In terms of the pageantry, rivalries, and sheer insanity of the fans, college football is the closest thing the United States has to the fever of soccer in Europe and Latin America.
On any given Saturday in the fall, millions of fans attend games at stadiums massive and intimate on college campuses in 49 states (sorry, football fans in Alaska).
One of the centers of college football is in the South. The rivalries of the SEC are some of the biggest games of the year, and that makes for some busy nearby airports as well. At Easterwood Field in College Station, Texas, Astin Aviation Manager Zane Henderson said the staff goes from servicing an average of 20 or 30 aircraft a day to around 150 to 200 for a game day. Texas A&M University owns the airport, and the fixed-base operation is only a few miles from Kyle Field, the 102,733-seat home of the Aggies and "Home of the 12th Man." The stadium is the largest in the SEC, and the fourth-largest in North America. “It gets pretty chaotic,” he said.

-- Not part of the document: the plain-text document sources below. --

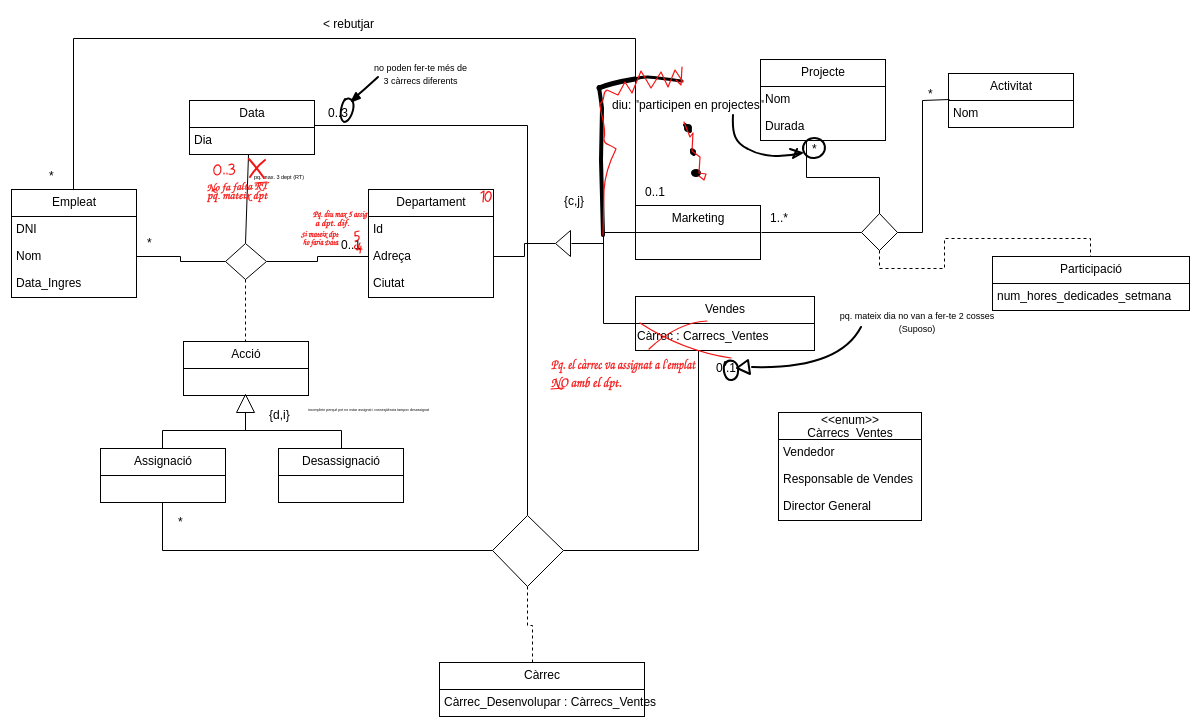
<!DOCTYPE html>
<html lang="ca">
<head>
<meta charset="utf-8">
<title>Diagrama de classes</title>
<style>
:root { --paper: #fff; --line: #000; --pen: #f51414; }
* { box-sizing: border-box; margin: 0; padding: 0; }
html, body { width: 1200px; height: 727px; overflow: hidden; background: var(--paper); }
body { font: 12px/16px "Liberation Sans", Arial, sans-serif; color: var(--line); }
.diagram { position: relative; width: 1200px; height: 727px; overflow: hidden; }
.layer { position: absolute; left: 0; top: 0; width: 1200px; height: 727px; }
.class { position: absolute; left: var(--x); top: var(--y); width: var(--w); display: flex; flex-direction: column; border: 1px solid var(--line); }
.class h2 { height: 27px; border-bottom: 1px solid var(--line); font: inherit; line-height: 25px; text-align: center; white-space: nowrap; }
.class h2.enum { display: flex; flex-direction: column; line-height: 13px; padding-top: 1px; }
.class ul { list-style: none; min-height: 26px; }
.class li { height: 27px; line-height: 25px; padding-left: 4px; white-space: nowrap; }
.class li:last-child { height: 26px; }
.class .tight { padding-left: 1px; }
.label { position: absolute; left: var(--x); top: var(--y); white-space: nowrap; }
.note { position: absolute; left: var(--x); top: var(--y); width: var(--w); font-size: 9px; line-height: 13.4px; text-align: center; white-space: nowrap; }
.connectors { fill: none; stroke: var(--line); stroke-width: 1; }
.connectors .dashed { stroke-dasharray: 3 3; }
.connectors .shape { fill: var(--paper); }
.marker { fill: none; stroke: var(--line); stroke-width: 2; stroke-linecap: round; stroke-linejoin: round; }
.marker .solid { fill: var(--line); }
.pen { fill: none; stroke: var(--pen); stroke-width: 1.2; stroke-linecap: round; stroke-linejoin: round; }
.handwriting { fill: var(--pen); stroke: var(--pen); stroke-width: .3; font-family: "TeX Gyre Chorus", cursive; }
.print { font-family: "Liberation Sans", Arial, sans-serif; }
</style>
</head>
<body>
<main class="diagram">

<svg class="layer connectors" viewBox="0 0 1200 727" aria-hidden="true">
  <g transform="translate(.5 .5)">
    <path d="M73 189V38H635V205"/>
    <path d="M314 125H527V515"/>
    <path d="M248 154L245 243"/>
    <path d="M136 256H180V261H225"/>
    <path d="M266 261H317V256H368"/>
    <path class="dashed" d="M245 279V341"/>
    <path d="M245 412V430M162 448V430H341V448"/>
    <path d="M162 502V550H492M563 550H698V350"/>
    <path class="dashed" d="M527 586V625H532V662"/>
    <path d="M493 256H524V243H555M571 243H603M635 232H603V323H635"/>
    <path d="M761 232H861M897 232H922V100L949 99"/>
    <path d="M806 140V177H879V214"/>
    <path class="dashed" d="M879 250V268H944V238H1090V256"/>
    <polygon class="shape" points="225,261 245,243 266,261 245,279"/>
    <polygon class="shape" points="492,550 527,515 563,550 527,586"/>
    <polygon class="shape" points="861,232 879,213 897,232 879,250"/>
    <polygon class="shape" points="245,394 236,412 254,412"/>
    <polygon class="shape" points="555,243 570,230 570,256"/>
  </g>
</svg>

<section class="class" style="--x:189px;--y:100px;--w:126px"><h2>Data</h2><ul><li>Dia</li></ul></section>
<section class="class" style="--x:11px;--y:189px;--w:126px"><h2>Empleat</h2><ul><li>DNI</li><li>Nom</li><li>Data_Ingres</li></ul></section>
<section class="class" style="--x:368px;--y:189px;--w:126px"><h2>Departament</h2><ul><li>Id</li><li>Adreça</li><li>Ciutat</li></ul></section>
<section class="class" style="--x:183px;--y:341px;--w:126px"><h2>Acció</h2><ul></ul></section>
<section class="class" style="--x:100px;--y:448px;--w:126px"><h2>Assignació</h2><ul></ul></section>
<section class="class" style="--x:278px;--y:448px;--w:126px"><h2>Desassignació</h2><ul></ul></section>
<section class="class" style="--x:635px;--y:205px;--w:126px"><h2>Marketing</h2><ul></ul></section>
<section class="class" style="--x:635px;--y:296px;--w:180px"><h2>Vendes</h2><ul><li class="tight">Càrrec : Carrecs_Ventes</li></ul></section>
<section class="class" style="--x:760px;--y:59px;--w:126px"><h2>Projecte</h2><ul><li>Nom</li><li>Durada</li></ul></section>
<section class="class" style="--x:948px;--y:73px;--w:126px"><h2>Activitat</h2><ul><li>Nom</li></ul></section>
<section class="class" style="--x:992px;--y:256px;--w:198px"><h2>Participació</h2><ul><li>num_hores_dedicades_setmana</li></ul></section>
<section class="class" style="--x:778px;--y:412px;--w:144px"><h2 class="enum"><span>&lt;&lt;enum&gt;&gt;</span><span>Càrrecs_Ventes</span></h2><ul><li>Vendedor</li><li>Responsable de Vendes</li><li>Director General</li></ul></section>
<section class="class" style="--x:439px;--y:662px;--w:206px"><h2>Càrrec</h2><ul><li>Càrrec_Desenvolupar : Càrrecs_Ventes</li></ul></section>

<p class="label" style="--x:323px;--y:16px">&lt; rebutjar</p>
<p class="label" style="--x:49px;--y:168px">*</p>
<p class="label" style="--x:147px;--y:235px">*</p>
<p class="label" style="--x:178px;--y:514px">*</p>
<p class="label" style="--x:928px;--y:86px">*</p>
<p class="label" style="--x:812px;--y:141px">*</p>
<p class="label" style="--x:328px;--y:105px">0..3</p>
<p class="label" style="--x:341px;--y:237px">0..1</p>
<p class="label" style="--x:645px;--y:184px">0..1</p>
<p class="label" style="--x:770px;--y:210px">1..*</p>
<p class="label" style="--x:716px;--y:360px">0..1</p>
<p class="label" style="--x:564px;--y:193px">{c,j}</p>
<p class="label" style="--x:269px;--y:407px">{d,i}</p>
<p class="label" style="--x:612px;--y:97px">diu: "participen en projectes"</p>
<p class="note" style="--x:370px;--y:62px;--w:101px">no poden fer-te més de<br>3 càrrecs diferents</p>
<p class="note" style="--x:836px;--y:310px;--w:162px">pq. mateix dia no van a fer-te 2 cosses<br>(Suposo)</p>

<svg class="layer" viewBox="0 0 1200 727">
  <g class="print">
    <text x="254" y="179" font-size="5.5" textLength="50">pq. max. 3 dept (RT)</text>
    <text x="308" y="411" font-size="3.6" textLength="121" lengthAdjust="spacingAndGlyphs">incomplete perquè pot no estar assignat i conseqüència tampoc desassignat</text>
  </g>

  <g class="marker">
    <path d="M345 99C340 107 339 119 344 122C350 122 355 109 353 102C351 98 347 97 344 101"/>
    <path d="M378 77Q365 89 352 100"/>
    <path class="solid" d="M352 101L356 93L360 98Z"/>
    <ellipse cx="814" cy="148" rx="11" ry="10" transform="rotate(-10 814 148)"/>
    <path d="M733 115C732 134 735 143 748 149C762 157 782 158 801 153M790 149L802 153L793 158L797 149"/>
    <path d="M725 362C722 370 725 381 732 380C740 378 740 364 733 361C729 360 726 361 725 365"/>
    <path d="M861 327C849 350 820 369 752 367M737 368L748 360L750 374Z"/>
    <path stroke-width="4" d="M603 235L601 160L602 108L599 87"/>
    <path stroke-width="5" d="M599 88C611 83 623 81 635 79"/>
    <path stroke-width="3" d="M635 79C646 75 659 78 682 81"/>
    <g class="solid">
      <circle cx="688" cy="128" r="3"/>
      <path d="M685 125L690 131M692 150L694 154" stroke-width="4"/>
      <circle cx="693" cy="152" r="2"/>
      <ellipse cx="696" cy="173" rx="4" ry="3"/>
    </g>
  </g>

  <g class="pen">
    <path d="M603 235L604 190C605 172 612 157 616 149C610 144 603 145 604 138C607 128 600 113 600 104C607 98 601 93 607 90L618 95L625 82L632 93L641 71L651 88L661 72L668 87L675 70L683 82M682 67L681 85L676 80"/>
    <path d="M684 122L690 137L693 133L692 151L700 157L699 173L706 174L704 180L699 176"/>
    <path d="M640 323C660 336 690 352 731 358M707 321C688 322 668 331 649 349"/>
    <path stroke-width="2" d="M249 159Q257 168 264 178M265 160Q257 166 250 177"/>
    <path d="M219 165C213 164 212 174 217 175C222 174 222 166 218 165M224 173V174M227 173V174M229 165C234 162 236 167 231 169C237 168 235 176 229 174"/>
    <path d="M481 193L484 191L483 202M488 192C483 195 485 203 489 201C493 196 491 190 487 192"/>
    <path d="M359 231L355 232L355 236C360 234 361 240 355 241M356 245C352 247 357 252 359 247M360 243L357 250L362 249M361 246L360 253"/>
    <path d="M551 389L564 388M212 191L216 189M255 183L267 182"/>
  </g>

  <g class="handwriting">
    <text x="207" y="190" font-size="11" textLength="60" lengthAdjust="spacingAndGlyphs" transform="rotate(-2 237 188)">No fa falta RT</text>
    <text x="207" y="199" font-size="11" textLength="60" lengthAdjust="spacingAndGlyphs">pq. mateix dpt</text>
    <text x="313" y="217" font-size="9" textLength="54" lengthAdjust="spacingAndGlyphs">Pq. diu max 5 assig</text>
    <text x="315" y="226" font-size="9" textLength="34" lengthAdjust="spacingAndGlyphs">a dpt. dif.</text>
    <text x="301" y="237" font-size="8" textLength="37" lengthAdjust="spacingAndGlyphs">Si mateix dpt</text>
    <text x="303" y="245" font-size="8" textLength="35" lengthAdjust="spacingAndGlyphs">ho faria Data</text>
    <text x="551" y="369" font-size="15" textLength="144" lengthAdjust="spacingAndGlyphs">Pq. el càrrec va assignat a l'emplat</text>
    <text x="551" y="387" font-size="14" textLength="70" lengthAdjust="spacingAndGlyphs">NO amb el dpt.</text>
  </g>
</svg>
</main>
</body>
</html>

At their recent peak, Astin Aviation serviced 338 aircraft for a game against powerhouse Alabama. Even early season nonconference games draw a crowd, and Astin serves everything from large business jets to 172s with the same fun atmosphere. They give away koozies, hats, pens, and shirts. Astin has partnered with a local brewery and winery, and passengers can even get a drink before they head to the stadium. Everyone can partake in a tailgate of hot dogs and chips. “It’s fun to be a part of it,” Henderson said.
Across the SEC in Athens, Georgia, the staff at the Athens-Ben Epps Airport also has a large influx of traffic on game days to cheer on the University of Georgia Bulldogs. Matt Elliott has worked there for 14 months, and he said a typical day may only bring a handful of airplanes to the area. But for games like last year’s battle against the University of Tennessee Volunteers, more than 100 will show up. Athens is a slightly different arrangement from Easterwood because the FBO is county owned. So while the service is superb (check out their ratings), you shouldn’t expect a bar to greet you upon arrival.
Elliott said to accommodate all that traffic the airport will close the shorter crosswind runway for parking. The rush starts on Thursday, and swells on Friday and into Saturday before the game. College football is steeped in tradition, and that goes for the people who attend games too. “We definitely have some familiar faces.” Many will fly in for every home game, and they know exactly where they are headed and when.
For any FBO the challenge is newcomers. At Astin Aviation Henderson said the goal is to get customers to where they want to be as quickly and as efficiently as possible. To that end they’ll help with rental cars or a hotel, and there’s a free shuttle that runs from the FBO to the stadium starting three hours prior to kickoff, and stopping three hours after the last seconds tick off the clock and the fans begin to file out of Kyle Field.
At both Athens and Easterwood, game days are an all-hands-on-deck affair. Between customer service reps, fueling operations, and shuttling pilots and passengers to far corners of the airports, it takes a dedicated team to execute the detailed game plan.
Despite the hard work, Elliott said it is fun to be around the airport when there is a home game and to be part of the celebration. “It’s always a good day to be a Dawg on game day,” he said. “The juju is good.”